[Supplied records Boundary: Start]
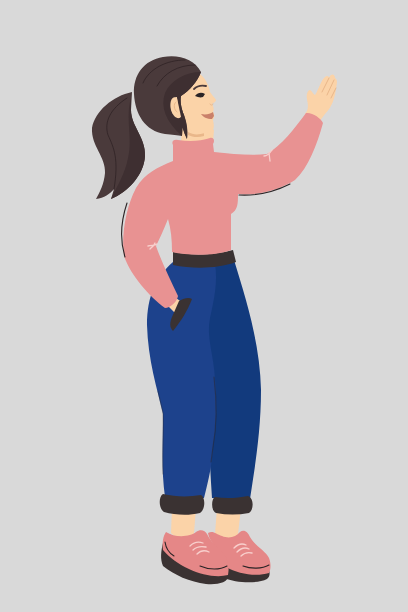
<!DOCTYPE html>
<html lang="en">
<head>
<meta charset="utf-8">
<title>Woman reaching up</title>
<style>
:root {
  --backdrop: #d9d9d9;
  --hair: #4a3a3b;
  --hair-shade: #3e2f31;
  --hair-line: #2f2325;
  --skin: #fbd3a8;
  --skin-shade: #e9b78a;
  --lips: #c9806a;
  --knit: #e89292;
  --knit-light: #f8cfcc;
  --shoe: #e58787;
  --denim: #1d428c;
  --denim-dark: #123a7d;
  --trim: #3a3232;
  --ink: #2b2426;
}
html, body { margin: 0; height: 100%; overflow: hidden; background: var(--backdrop); }
svg { display: block; width: 408px; height: 612px; background: var(--backdrop); }
.hair { fill: var(--hair); }
.hair-shade { fill: var(--hair-shade); }
.skin { fill: var(--skin); }
.skin-shade { fill: var(--skin-shade); }
.knit { fill: var(--knit); }
.shoe { fill: var(--shoe); }
.denim { fill: var(--denim); }
.denim-dark { fill: var(--denim-dark); }
.trim { fill: var(--trim); }
.line { fill: none; stroke: var(--ink); stroke-width: 1.1; stroke-linecap: round; }
.hair-line { fill: none; stroke: var(--hair-line); stroke-width: 0.8; stroke-linecap: round; }
.skin-line { fill: none; stroke: var(--skin-shade); stroke-width: 1; stroke-linecap: round; }
.light-line { fill: none; stroke: var(--knit-light); stroke-width: 1.3; stroke-linecap: round; }
</style>
</head>
<body>
<svg viewBox="0 0 408 612" role="img" aria-label="Woman with a ponytail raising her hand">
  <defs>
    <g id="shoe">
      <path class="trim" d="M163 543C161 551 160 559 163 566C174 575 190 582 206 584C217 585 228 583 229 575L226 569L180 556Z"/>
      <path class="shoe" d="M166 532C175 538 190 537 196 532C200 529 205 530 207 534C212 545 222 549 226 557C229 564 229 570 228 575C209 580 178 568 163 550C162 543 163 536 166 532Z"/>
      <path class="line" d="M165 542C166 549 169 553 174 556M200 566C209 570 220 570 227 566"/>
      <path class="light-line" d="M190 546C194 542 198 541 203 543M193 550C197 546 201 546 206 547M197 554C201 550 205 550 209 552"/>
    </g>
  </defs>

  <g id="feet">
    <path class="skin" d="M217 508H241L238 534C235 540 221 540 215 534Z"/>
    <path class="skin" d="M172 508H196L194 533C190 539 176 539 171 533Z"/>
    <path class="trim" d="M209 541C206 558 210 568 224 578C236 583 257 584 267 579C270 577 270 573 269 570L240 558Z"/>
    <path class="shoe" d="M208 533C213 530 216 534 222 536C229 539 236 537 240 532C244 529 248 532 250 537C255 546 265 550 269 558C271 563 271 569 269 573C256 577 238 574 226 567C229 556 210 546 208 533Z"/>
    <path class="line" d="M243 566C251 569 262 569 269 565"/>
    <path class="light-line" d="M234 548C238 544 242 543 246 545M237 552C241 548 245 547 249 549M241 556C245 552 248 552 252 553"/>
    <use href="#shoe"/>
  </g>

  <g id="jeans">
    <path class="denim-dark" d="M210 262L234 260C246 299 260 343 261 390C261 431 255 466 250 499L212 498C207 420 205 330 210 262Z"/>
    <path class="denim" d="M173 262C156 277 147 296 147 325C148 360 157 388 163 414C163 443 161 469 165 497L204 498C209 478 212 465 213 446C217 424 217 401 215 379C214 356 206 337 210 318C214 300 218 282 215 264Z"/>
    <path class="line" d="M214 377C217 402 217 425 213 447L211 462" stroke-opacity="0.5"/>
    <path class="line" d="M158 391L163 413C164 433 162 453 163 474" stroke-opacity="0.35"/>
    <path class="trim" d="M173 252C193 256 214 255 233 250L236 262C217 269 193 269 173 265Z"/>
    <path class="trim" d="M215 497C226 499 238 498 248 496C254 498 254 510 249 513C238 515 227 515 216 513C211 511 211 499 215 497Z"/>
    <path class="trim" d="M163 494C176 497 189 497 201 495C206 498 205 510 200 513C188 516 175 515 164 512C159 509 158 497 163 494Z"/>
  </g>

  <g id="raised-hand">
    <path class="skin" d="M305 114C309 109 308 105 307 99C306 94 308 90 310 90C312 91 313 94 315 95C319 89 321 80 325 77C327 75 329 76 329 78C331 73 335 74 335 78C338 80 337 84 336 88C335 98 332 107 325 114L319 122Z"/>
    <path class="skin-line" d="M329 78L322 92M334 80L327 95M336 88L331 98"/>
  </g>

  <g id="ponytail">
    <path class="hair" d="M132 92C113 96 95 111 92 128C91 146 106 157 105 173C104 184 100 192 96 199C104 198 110 194 114 189L111 199C128 192 144 175 145 156C146 138 131 126 131 110Z"/>
    <path class="hair-shade" d="M131 98C125 118 133 139 128 158C125 174 118 184 111 199C128 192 144 175 145 156C146 138 131 126 131 110Z"/>
    <path class="hair-line" d="M127 98C110 109 104 122 108 135C114 148 119 159 114 189"/>
  </g>

  <g id="head">
    <path class="skin" d="M183 110L181 142C188 149 204 148 213 142L214 130Z"/>
    <path class="skin-shade" d="M188 132C193 135 199 135 204 133L204 136C198 138 192 137 188 135Z"/>
    <path class="skin" d="M174 92L200 74C206 79 209 86 210 92C212 95 215 98 216 100C216 102 213 103 212 104C214 107 214 110 213 112C215 115 214 118 213 120C214 125 215 130 210 132C202 135 191 133 184 125Z"/>
    <path class="hair" d="M201 72C195 59 178 54 163 57C144 60 133 75 134 94C135 114 145 131 165 134C172 135 178 135 182 136L183 118C178 119 170 114 170 106C170 100 173 97 177 97C179 109 180 124 187 139C188 130 187 123 184 115C181 108 180 101 181 96C190 90 197 82 201 72Z"/>
    <path class="hair-shade" d="M201 72C185 72 171 80 165 93C160 107 166 122 182 136L183 118C175 118 170 112 171 104C172 99 174 97 177 97C179 110 180 125 187 139C188 130 186 122 184 115C181 108 180 101 181 96C190 90 197 82 201 72Z"/>
    <path class="hair-line" d="M195 65C178 65 164 73 157 86M185 60C166 60 149 69 143 83"/>
    <path class="skin" d="M177 98C172 95 169 102 171 110C173 117 178 120 181 117Z"/>
    <path class="skin-line" d="M176 102C173 104 174 110 177 112"/>
    <path d="M194 89C197 86 201 85 206 86" fill="none" stroke="var(--hair)" stroke-width="1.8" stroke-linecap="round"/>
    <path d="M195 96C198 92 202 92 205 94L203 97C200 98 198 97 195 96Z" fill="var(--ink)"/>
    <path d="M201 114C206 115 210 114 213 112L214 116L212 119C207 119 203 117 201 114Z" fill="var(--lips)"/>
    <path class="skin-line" d="M210 104C211 106 213 105 213 104"/>
  </g>

  <g id="pocket">
    <path class="skin" d="M168 306L176 298L183 303L176 314Z"/>
    <path class="trim" d="M179 301C184 298 189 297 192 299C188 310 181 321 173 331C169 327 170 322 172 317Z"/>
  </g>

  <g id="sweater">
    <path class="knit" d="M173 145C171 141 174 139 178 140C190 142 201 141 210 138C214 137 215 141 213 144L214 152C233 154 252 156 267 154C281 146 295 128 306 113C312 112 321 118 323 123C317 145 308 168 295 180C279 190 257 196 238 194C238 203 238 210 231 214L231 250C215 256 189 256 172 252C172 240 171 229 168 219C164 229 160 238 156 246C162 263 171 281 178 296C177 302 170 308 165 308C149 296 131 276 124 256C121 235 126 207 136 188C145 173 158 167 173 161Z"/>
    <path class="line" d="M127 203C121 221 120 241 125 257M239 195C257 196 276 191 290 184"/>
    <path class="light-line" d="M148 246C152 245 155 246 157 244M150 249C152 247 154 246 155 243M264 156C268 156 270 153 272 150M269 153L270 161"/>
    <path d="M174 152C187 156 202 156 213 152" fill="none" stroke="var(--knit)" stroke-width="1"/>
  </g>
</svg>
</body>
</html>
[Supplied records Boundary: End]
▸ What is being asked
Ending at the line with "542C166 549 169", reproduce exactly the lines that begin at the top of the data, and include no pictures.

▸ Task output
<!DOCTYPE html>
<html lang="en">
<head>
<meta charset="utf-8">
<title>Woman reaching up</title>
<style>
:root {
  --backdrop: #d9d9d9;
  --hair: #4a3a3b;
  --hair-shade: #3e2f31;
  --hair-line: #2f2325;
  --skin: #fbd3a8;
  --skin-shade: #e9b78a;
  --lips: #c9806a;
  --knit: #e89292;
  --knit-light: #f8cfcc;
  --shoe: #e58787;
  --denim: #1d428c;
  --denim-dark: #123a7d;
  --trim: #3a3232;
  --ink: #2b2426;
}
html, body { margin: 0; height: 100%; overflow: hidden; background: var(--backdrop); }
svg { display: block; width: 408px; height: 612px; background: var(--backdrop); }
.hair { fill: var(--hair); }
.hair-shade { fill: var(--hair-shade); }
.skin { fill: var(--skin); }
.skin-shade { fill: var(--skin-shade); }
.knit { fill: var(--knit); }
.shoe { fill: var(--shoe); }
.denim { fill: var(--denim); }
.denim-dark { fill: var(--denim-dark); }
.trim { fill: var(--trim); }
.line { fill: none; stroke: var(--ink); stroke-width: 1.1; stroke-linecap: round; }
.hair-line { fill: none; stroke: var(--hair-line); stroke-width: 0.8; stroke-linecap: round; }
.skin-line { fill: none; stroke: var(--skin-shade); stroke-width: 1; stroke-linecap: round; }
.light-line { fill: none; stroke: var(--knit-light); stroke-width: 1.3; stroke-linecap: round; }
</style>
</head>
<body>
<svg viewBox="0 0 408 612" role="img" aria-label="Woman with a ponytail raising her hand">
  <defs>
    <g id="shoe">
      <path class="trim" d="M163 543C161 551 160 559 163 566C174 575 190 582 206 584C217 585 228 583 229 575L226 569L180 556Z"/>
      <path class="shoe" d="M166 532C175 538 190 537 196 532C200 529 205 530 207 534C212 545 222 549 226 557C229 564 229 570 228 575C209 580 178 568 163 550C162 543 163 536 166 532Z"/>
      <path class="line" d="M165 542C166 549 169 553 174 556M200 566C209 570 220 570 227 566"/>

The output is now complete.